I took on another teaching gig this summer. It’s at Kent State University. Yes, everyone asks that. No I’m not commuting from New York to Ohio. Kent State fashion department has a studio in NYC as well as one in Florence. Hong Kong, London and Paris to allow students on the third year of their Bachelors programme to experience a semester away from the mothership in a fashion capital.

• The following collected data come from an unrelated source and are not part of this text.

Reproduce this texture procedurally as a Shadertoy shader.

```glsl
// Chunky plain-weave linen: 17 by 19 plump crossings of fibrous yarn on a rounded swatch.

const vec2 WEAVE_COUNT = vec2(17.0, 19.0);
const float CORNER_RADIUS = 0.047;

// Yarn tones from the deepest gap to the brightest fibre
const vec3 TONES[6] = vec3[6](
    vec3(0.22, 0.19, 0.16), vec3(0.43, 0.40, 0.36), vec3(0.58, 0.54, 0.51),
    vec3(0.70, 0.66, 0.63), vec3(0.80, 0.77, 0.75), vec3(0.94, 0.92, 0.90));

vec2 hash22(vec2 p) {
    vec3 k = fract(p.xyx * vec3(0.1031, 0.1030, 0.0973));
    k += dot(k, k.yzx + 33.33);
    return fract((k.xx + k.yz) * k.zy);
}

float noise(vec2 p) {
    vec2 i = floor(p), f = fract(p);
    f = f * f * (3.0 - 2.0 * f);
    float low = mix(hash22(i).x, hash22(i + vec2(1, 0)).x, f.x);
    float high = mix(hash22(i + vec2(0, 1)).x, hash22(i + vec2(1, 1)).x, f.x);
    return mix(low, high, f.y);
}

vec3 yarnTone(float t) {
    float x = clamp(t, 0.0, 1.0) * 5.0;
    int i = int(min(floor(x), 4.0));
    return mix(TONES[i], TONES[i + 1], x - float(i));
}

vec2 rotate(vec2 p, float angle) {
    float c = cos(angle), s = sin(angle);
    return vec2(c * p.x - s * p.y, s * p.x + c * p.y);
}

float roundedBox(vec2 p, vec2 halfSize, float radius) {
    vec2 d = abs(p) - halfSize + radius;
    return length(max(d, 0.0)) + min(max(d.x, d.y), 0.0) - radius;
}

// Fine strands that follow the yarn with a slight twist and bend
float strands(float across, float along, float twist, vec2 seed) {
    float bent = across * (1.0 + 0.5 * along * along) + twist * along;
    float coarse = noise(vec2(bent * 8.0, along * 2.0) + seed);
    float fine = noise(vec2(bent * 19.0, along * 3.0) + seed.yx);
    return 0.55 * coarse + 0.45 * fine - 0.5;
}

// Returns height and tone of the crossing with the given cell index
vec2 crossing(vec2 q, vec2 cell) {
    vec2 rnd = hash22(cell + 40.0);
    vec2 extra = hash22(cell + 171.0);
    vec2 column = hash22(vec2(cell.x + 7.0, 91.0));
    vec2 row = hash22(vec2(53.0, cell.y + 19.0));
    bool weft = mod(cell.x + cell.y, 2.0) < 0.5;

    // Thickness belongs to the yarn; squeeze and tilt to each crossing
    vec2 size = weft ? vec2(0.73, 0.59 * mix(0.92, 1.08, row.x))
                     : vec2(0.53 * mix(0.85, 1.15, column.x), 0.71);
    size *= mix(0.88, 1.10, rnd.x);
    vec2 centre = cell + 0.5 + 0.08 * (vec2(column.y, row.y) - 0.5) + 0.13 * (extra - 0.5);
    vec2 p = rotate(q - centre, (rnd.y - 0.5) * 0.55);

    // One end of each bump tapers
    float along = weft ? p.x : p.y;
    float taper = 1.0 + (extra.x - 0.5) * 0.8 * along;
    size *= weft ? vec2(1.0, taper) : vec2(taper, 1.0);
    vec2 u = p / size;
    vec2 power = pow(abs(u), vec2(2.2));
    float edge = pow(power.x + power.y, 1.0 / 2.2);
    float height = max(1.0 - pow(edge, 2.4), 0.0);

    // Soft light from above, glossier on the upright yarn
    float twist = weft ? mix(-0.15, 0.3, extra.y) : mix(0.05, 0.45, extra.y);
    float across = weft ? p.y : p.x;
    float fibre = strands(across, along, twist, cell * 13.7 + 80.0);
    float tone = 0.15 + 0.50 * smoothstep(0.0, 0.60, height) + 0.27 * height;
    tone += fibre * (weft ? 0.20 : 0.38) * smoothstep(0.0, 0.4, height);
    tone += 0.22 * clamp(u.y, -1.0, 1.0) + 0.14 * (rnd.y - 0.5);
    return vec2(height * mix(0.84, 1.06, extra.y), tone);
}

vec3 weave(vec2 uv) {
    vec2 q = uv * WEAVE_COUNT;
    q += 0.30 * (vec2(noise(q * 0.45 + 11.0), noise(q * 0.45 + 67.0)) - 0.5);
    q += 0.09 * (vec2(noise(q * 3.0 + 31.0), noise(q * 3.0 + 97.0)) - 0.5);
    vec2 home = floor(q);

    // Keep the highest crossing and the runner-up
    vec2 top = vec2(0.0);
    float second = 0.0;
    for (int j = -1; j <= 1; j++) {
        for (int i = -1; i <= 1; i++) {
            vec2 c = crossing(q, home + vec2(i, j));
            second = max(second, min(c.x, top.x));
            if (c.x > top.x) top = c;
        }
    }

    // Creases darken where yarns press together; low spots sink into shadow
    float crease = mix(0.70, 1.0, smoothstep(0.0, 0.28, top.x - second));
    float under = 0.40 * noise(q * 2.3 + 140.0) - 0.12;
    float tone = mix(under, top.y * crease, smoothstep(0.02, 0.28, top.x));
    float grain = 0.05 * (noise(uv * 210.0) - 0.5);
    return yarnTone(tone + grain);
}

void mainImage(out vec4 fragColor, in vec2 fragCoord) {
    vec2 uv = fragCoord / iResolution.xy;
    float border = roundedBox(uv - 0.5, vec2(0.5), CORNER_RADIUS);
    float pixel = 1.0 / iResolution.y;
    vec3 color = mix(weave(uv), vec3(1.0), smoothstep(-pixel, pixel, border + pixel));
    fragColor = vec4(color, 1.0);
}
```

I’ll admit I had not known of Kent State until I was recommended for this position. But I soon got used to the same reaction when I mentioned it in conversation. “The Kent State? Where…you know…the shooting?” And so I learned that, as well as boasting one of the most extensive fashion print departments in the land––their technology is more impressive than most NYC schools––the name of the school carries a more unfortunate reputation. It was the scene of a shooting during a Vietnam War protest in 1970 during which 4 students died when the Ohio National Guard opened fire.
Oh I didn’t know that.
In my defense I wasn’t born then (I don’t get a chance to lay claim to this much nowadays so please allow me) and, not to put too fine a point on it, we happened to be dealing with too many of our own bloody shootings in Northern Ireland around that same period to take note of those occurring overseas. But one thing is clear judging from the sum of reactions regarding my new job: many Americans still link the name of Kent State with the sad events of May 4th.
Yet the whole design and merchandising team of Urban Outfitters apparently suffered some sort of amnesia when they saw fit to put this in their stores this week for the princely sum of $129.
“It was never our intention to allude to the tragic events that took place at Kent State in 1970 and we are extremely saddened that this item was perceived as such. The one-of-a-kind item was purchased as part of our sun-faded vintage collection. There is no blood on this shirt nor has this item been altered in any way.” Apparently the red stains are “discoloration from the original shade of the shirt and the holes are from natural wear and fray.”
Kent State issued the following statement on their website:
” May 4, 1970, was a watershed moment for the country and especially the Kent State family. We lost four students that day while nine others were wounded and countless others were changed forever.We take great offense to a company using our pain for the publicity and profit. This item is beyond poor taste and trivializes a loss of life that still hurts the Kent State community today.”
In a weird coincidence I have connections to both sides here. I have worked within the Urban Outfitters company, although not for that label, and I know how many pairs of eyeballs fall on every product. Merchandisers lay in wait to scrutinize every design decision, armies of them with pupils like tweezers ready to pluck out an errant color way, a misguided seam, an ill-judged fabric. But no one thought this color, haemoglobin red, this pattern, random splatters, and this text, Kent State University, were all together a bad idea? A bloody bad idea.
This was the same company who got into trouble for creating the color combo “Obama/Black”, for offending the Native American population with their “Navajo hipster panty” and other trinkets bearing the trademarked “Navajo” name…
…the same company who caused upset among the Jewish community with their 6 pronged yellow star motif on a T shirt which recalled the badge the Jews were forced to wear under the Nazis. Urban Outfitters has left a trail of devastation across a variety of communities over the past 10 years.
This week’s incident seems to me desperate and difficult to justify.
Do you believe them?